Disks are disks, in the end
I have a farm of about 200TB of disk in a variety of arrays, from EMC, DotHill, Pillar and others. The drives range from 7200rpm SATA, in the one of the EMCs, the Pillar and some OEM Adaptec storage, through 10K SCSI in the elderly DotHills and on through 10K FC in the remaing EMCs. We don't do 15K because an 8-way assemblage of 7200rpm is enough performance on the read side and our writes are bursty enough that the battery-backed RAM on the arrays isolates us from write performance.

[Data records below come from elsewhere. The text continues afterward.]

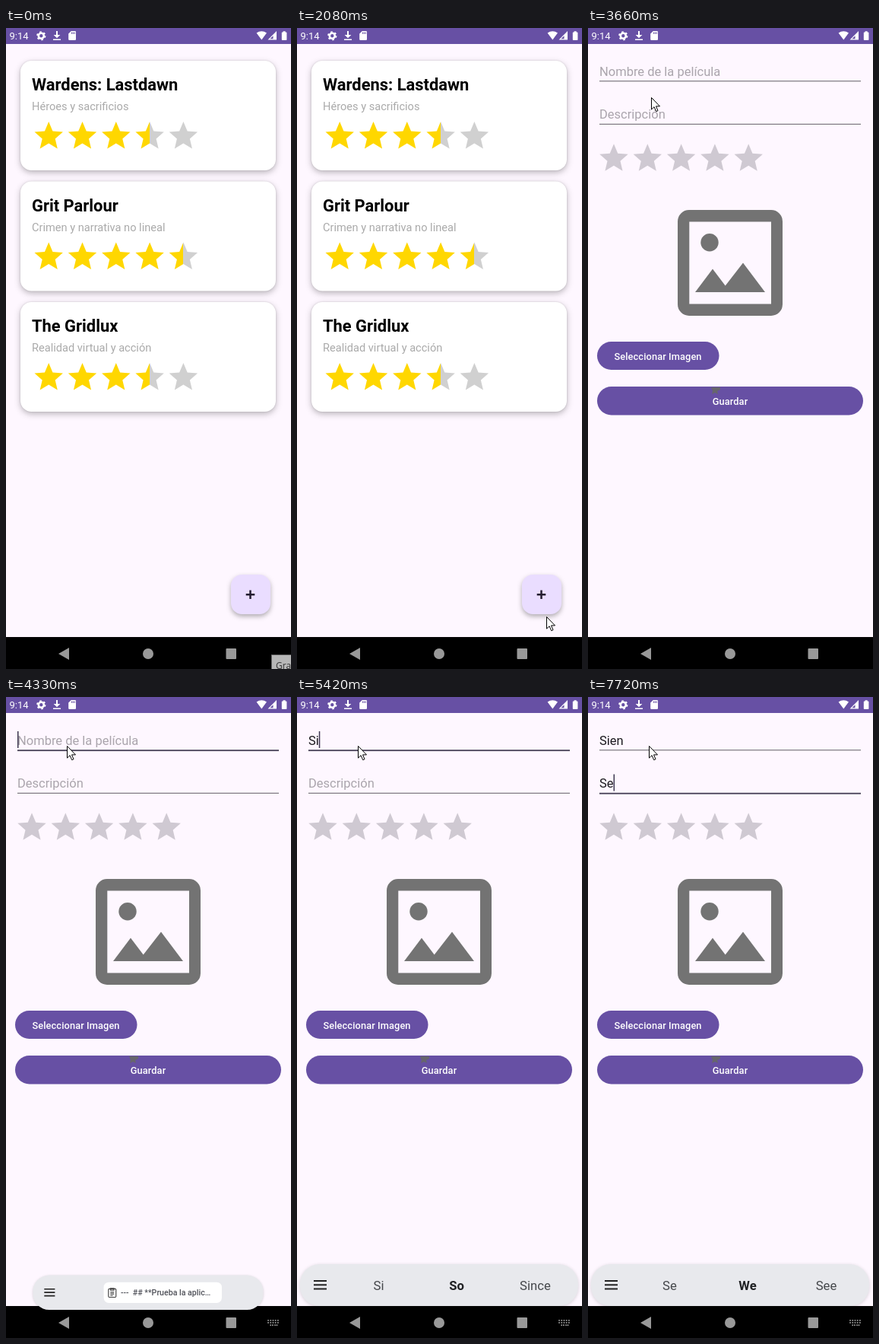
An HTML page that plays this animation: 375 px wide and 842 px high, repeating every 8000 ms.

```html
<!DOCTYPE html>
<html lang="es">
<head>
<meta charset="utf-8">
<title>Lista de películas</title>
<style>
  html, body { margin: 0; width: 100%; height: 100%; overflow: hidden; background: #fef7ff; }
  svg { display: block; width: 375px; height: 842px; font-family: Roboto, sans-serif; }
  text { white-space: pre; }
  .card { fill: #fff; filter: drop-shadow(0 3px 4px rgba(0,0,0,.24)) drop-shadow(0 0 1px rgba(0,0,0,.14)); }
  .title { font-weight: 700; font-size: 21.9px; }
  .sub { font-size: 14.6px; fill: #aaa; }
  .button { font-weight: 500; font-size: 12.8px; letter-spacing: .1px; fill: #fff; text-anchor: middle; }
  .field { font-size: 16.5px; fill: #1d1b20; }
  .hint { font-size: 16.5px; fill: #aaa5ac; }
  .word { font-size: 16.7px; fill: #46484c; text-anchor: middle; }
  .word.best { font-weight: 700; fill: #202124; }
  #fab { filter: drop-shadow(0 3px 3px rgba(0,0,0,.3)); }
  #pill { fill: #e8e9ed; filter: drop-shadow(0 1px 2px rgba(0,0,0,.16)); }
</style>
</head>
<body>
<svg viewBox="0 0 375 842">
  <defs>
    <path id="star" transform="scale(1.87) translate(-12 -2)" d="M12 17.27 18.18 21l-1.64-7.03L22 9.24l-7.19-.61L12 2 9.19 8.63 2 9.24l5.46 4.73L5.82 21z"/>
    <linearGradient id="half"><stop offset=".5" stop-color="#ffd700"/><stop offset=".5" stop-color="#d0d0d0"/></linearGradient>
    <clipPath id="fabShape"><rect x="296" y="718" width="52" height="52" rx="14.6"/></clipPath>
  </defs>
  <rect width="375" height="842" fill="#fef7ff"/>

  <g id="list">
    <g id="cards"></g>
    <rect id="fab" x="296" y="718" width="52" height="52" rx="14.6" fill="#eaddff"/>
    <circle id="ripple" cx="322" cy="745.5" fill="#d4c5ec" clip-path="url(#fabShape)"/>
    <path id="plus" d="M321.5 738.5v11.6M315.7 744.3h11.6" stroke-width="2.5"/>
  </g>

  <g id="form">
    <rect y="21" width="375" height="779" fill="#fef7ff"/>
    <text id="hint0" class="hint" x="15" y="63">Nombre de la película</text>
    <text id="hint1" class="hint" x="15" y="119">Descripción</text>
    <text id="text0" class="field" x="15" y="63"></text>
    <text id="text1" class="field" x="15" y="119"></text>
    <rect id="line0" x="15" y="69.3" width="344"/>
    <rect id="line1" x="15" y="125.8" width="344"/>
    <rect id="caret" width="1.5" height="22" fill="#3d3650"/>
    <g id="rating"></g>
    <g fill="#737373">
      <path fill-rule="evenodd" d="M133 239h108a15 15 0 0 1 15 15v109a15 15 0 0 1-15 15H133a15 15 0 0 1-15-15V254a15 15 0 0 1 15-15zM133.3 254.6V362.4H241V254.6z"/>
      <circle cx="160" cy="281.7" r="11.7"/>
      <path d="M141 347 164 316.5 180.7 338.6 204 308.5 233 347z"/>
    </g>
    <rect x="12" y="412" width="160.5" height="37" rx="18.5" fill="#6750a4"/>
    <text class="button" x="92" y="435.5">Seleccionar Imagen</text>
    <rect x="12" y="471" width="350" height="37.5" rx="18.7" fill="#6750a4"/>
    <path fill="#67656d" d="M162 472h12v3l-4 2 1 4-4-2-4 2 1-4z"/>
    <text class="button" x="187" y="494.7">Guardar</text>
  </g>

  <g id="status" fill="#fff">
    <rect width="375" height="21" fill="#6750a4"/>
    <text x="4.5" y="15" font-size="13">9:14</text>
    <g fill="none" stroke="#fff">
      <circle cx="46.3" cy="10.3" r="3.5" stroke-width="2.6"/>
      <circle cx="46.3" cy="10.3" r="5.2" stroke-width="1.9" stroke-dasharray="2.45 2.995"/>
    </g>
    <path d="M66 4h2v5h3.4L67 13.2 62.6 9H66zM62 14.6h10v1.4H62z"/>
    <path fill-rule="evenodd" d="M85.8 4h5q1.2 0 1.2 1.2v9.6q0 1.2-1.2 1.2h-7.4q-1.2 0-1.2-1.2V7.6zM86 5.4v2.4h1.1V5.4zm1.9 0v2.4H89V5.4zm1.9 0v2.4h1.1V5.4z"/>
    <path d="M336.3 15.5 329.6 6.6q6.7-4.6 13.4 0z"/>
    <path fill-rule="evenodd" d="M356 4v11.5h-11.5zM351.5 10.2 347.4 14.3h4.1z"/>
    <path d="M364.6 4.2h3v1.2h1q.8 0 .8.8v9q0 .8-.8.8h-5q-.8 0-.8-.8v-9q0-.8.8-.8h1z"/>
  </g>

  <g id="nav" fill="#999">
    <rect y="800" width="375" height="42" fill="#000"/>
    <path d="M69 822 83 814v16z"/>
    <circle cx="187" cy="822" r="7"/>
    <rect x="289.5" y="815" width="13.5" height="14" rx="1"/>
    <path id="keys" stroke="#999" stroke-width="1.7" stroke-dasharray="1.7 1.5" d="M344.2 818.8h14.6M344.2 821.9h14.6M347.4 825.2h1.6M350 825.2h4.8M355.6 825.2h1.7"/>
  </g>

  <g id="bar">
    <rect id="pill" x="4" y="745" width="366" height="55" rx="26"/>
    <path d="M22 767h17M22 772.3h17M22 777.6h17" stroke="#222" stroke-width="2"/>
    <g id="chip">
      <rect x="116.5" y="756" width="187.5" height="33" rx="8" fill="#fff"/>
      <g fill="none" stroke="#444" stroke-width="1.4">
        <rect x="124" y="766.5" width="12" height="13.5" rx="1.5"/>
        <path d="M127.3 766v2.6h5.4V766zM127 772h6M127 774.6h6M127 777.2h4"/>
      </g>
      <text x="143.5" y="777.3" font-size="12.8" font-weight="500" fill="#50525a">---  ## **Prueba la aplic…</text>
    </g>
    <g id="words">
      <text class="word" x="107.5" y="778.5"></text>
      <text class="word best" x="210" y="778.5"></text>
      <text class="word" x="313.5" y="778.5"></text>
    </g>
  </g>

  <g id="tip">
    <rect x="349.5" y="823.5" width="60" height="24" fill="#e6e6e6" stroke="#8a8a8a"/>
    <text id="tipText" x="355" y="842" font-size="12" fill="#444" style="font-family: 'Open Sans', sans-serif"></text>
  </g>
  <circle id="click" r="12" fill="#ff0" fill-opacity=".47"/>
  <path id="cursor" fill="#fff" stroke="#000" stroke-linejoin="round" d="M.5.5v15.6l3.6-3.4 2.6 6 2.3-1-2.5-5.8h5z"/>
</svg>
<script>
const LOOP = 8000;
const $ = id => document.getElementById(id);
const clamp = v => Math.max(0, Math.min(1, v));
const ramp = (t, a, b) => clamp((t - a) / (b - a));
const smooth = p => p * p * (3 - 2 * p);
const within = (t, spans) => spans.some(([a, b]) => t >= a && t < b);
const show = (id, opacity) => $(id).setAttribute("opacity", +opacity);
const set = (id, attrs) => { for (const k in attrs) $(id).setAttribute(k, attrs[k]); };

// Last value whose time has come.
const latest = (t, steps) => steps.reduce((v, [at, next]) => t >= at ? next : v, steps[0][1]);

function stars(x, y, rating, empty) {
  return [0, 1, 2, 3, 4].map(i => {
    const left = rating - i;
    const fill = left >= 1 ? "#ffd700" : left > 0 ? "url(#half)" : empty;
    return `<g transform="translate(${x + i * 44.3} ${y})"><use href="#star" fill="${fill}"/></g>`;
  }).join("");
}

const films = [
  ["Wardens: Lastdawn", "Héroes y sacrificios", 3.5],
  ["Grit Parlour", "Crimen y narrativa no lineal", 4.5],
  ["The Gridlux", "Realidad virtual y acción", 3.5]
];
$("cards").innerHTML = films.map(([title, sub, rating], i) =>
  `<g transform="translate(0 ${i * 158.5})">
    <rect class="card" x="19" y="43" width="336" height="144" rx="14.6"/>
    <text class="title" x="34" y="82">${title}</text>
    <text class="sub" x="34" y="108">${sub}</text>
    ${stars(56.2, 123, rating, "#d0d0d0")}
  </g>`).join("");
$("rating").innerHTML = stars(34, 152.3, 0, "#cfc9d2");

const path = [
  [1340, 342, 836], [1480, 338, 812], [1680, 328, 773], [2500, 328, 773], [2690, 322, 749],
  [3340, 322, 749], [3480, 215, 400], [3590, 105, 140], [3660, 83, 91], [4040, 80, 64]
];
const clicks = [[1950, 2080], [2690, 2760], [4060, 4190]];
const caretOn = [[4190, 4690], [5090, 6230], [6500, 7030], [7380, LOOP]];
const typed = [
  [[0, ""], [5090, "S"], [5350, "Si"], [5550, "Sie"], [5700, "Sien"]],
  [[0, ""], [7380, "S"], [7650, "Se"]]
];
const guesses = [
  [0, null], [5150, ["S", "So", "She"]], [5420, ["Si", "So", "Since"]], [5770, ["Sien", "Sign", "Sent"]],
  [6560, null], [7450, ["S", "So", "She"]], [7720, ["Se", "We", "See"]]
];

function pointer(t) {
  const next = path.findIndex(k => k[0] > t);
  if (next < 0) return path.at(-1).slice(1);
  const [a, x0, y0] = path[Math.max(0, next - 1)], [b, x1, y1] = path[next];
  const p = ramp(t, a, b);
  return [x0 + (x1 - x0) * p, y0 + (y1 - y0) * p];
}

function drawForm(t) {
  const focus = t < 4190 ? -1 : t < 6500 ? 0 : 1;
  typed.forEach((steps, i) => {
    const value = latest(t, steps);
    $("text" + i).textContent = value;
    show("hint" + i, !value);
    const active = focus === i;
    set("line" + i, { height: active ? 1.8 : 1, fill: active ? "#453f55" : "#625e65" });
  });
  show("caret", within(t, caretOn));
  if (focus >= 0) {
    set("caret", { x: 15 + $("text" + focus).getComputedTextLength(), y: focus ? 101.5 : 45 });
  }
}

function drawKeyboardBar(t) {
  show("keys", t >= 4190);
  show("bar", t >= 4260);
  const p = smooth(ramp(t, 4260, 4610));
  const scale = .808 + .192 * p, y = 772.5 + 11 * (1 - p);
  set("bar", { transform: `translate(187 ${y}) scale(${scale}) translate(-187 -772.5)` });
  const words = latest(t, guesses);
  show("chip", !words);
  show("words", !!words);
  if (words) [...$("words").children].forEach((el, i) => el.textContent = words[i]);
}

function draw(t) {
  const pressed = t >= 2690;
  set("ripple", { r: 26 * smooth(ramp(t, 2670, 2820)) });
  set("plus", { stroke: pressed ? "#21005d" : "#241d30" });
  show("form", smooth(ramp(t, 2980, 3320)));
  drawForm(t);
  drawKeyboardBar(t);

  const early = t < 1000;
  $("tipText").textContent = early ? "Grabar" : "Parar";
  show("tip", early ? .8 * (1 - ramp(t, 0, 280)) : t >= 1340 ? 1 - ramp(t, 1400, 1610) : 0);

  const [x, y] = pointer(t);
  set("cursor", { transform: `translate(${x} ${y})` });
  show("cursor", t >= 1340);
  set("click", { cx: x, cy: y });
  show("click", within(t, clicks));
}

function tick() {
  draw(performance.now() % LOOP);
  requestAnimationFrame(tick);
}
tick();
</script>
</body>
</html>
```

The reliability appears totally unconnected to the brand and specification of the storage on the sample sizes I have. The Pillar has 100-odd 500GB SATA spindles, and (reaches for large pieces of wood) hasn't dropped a spindle in 18 months, for a truly awesome MTBF. It supports a large Clearcase environment and a whole bunch of Oracle databases, so it takes a pounding. The EMCs, on the other hand, have suitably fairy-dust sprinkled FC drives, and at one point we were on first-name terms with their maintenance people. That, and the hideous botch on Clarrions where the failure of one of the leftmost disks causes the write cache to stop working, made for some entertainment for a few months. We'd had a bad batch: of course you tend to get all the disks in an array you buy from a single batch.
The fun with the EMC SATA is that rebuilding an 8+1 RAID5 group to a hotspare with a centralised RAID controller is Not Quick: the Pillar improves on this (we've tested it) by having a RAID controller on each shelf to it can saturate the hot spare, but nonetheless rebuilding 500GB of parity is not rapid.
But for the Time Capsule, the whole thing seems moot. Unless you have 20 small laptops, the duty cycle for a Time Capsule will be a spin up, some writes and a spin down a few times an hour. In fact, a disk designed for 24x7xpounding may not be the best bet: a drive optimised for frequent spin down, like a laptop drive, might be a better fit. Six 120GB SATA 2.5" laptop drives in a RAID6 assemblage would be the thing, wouldn't it?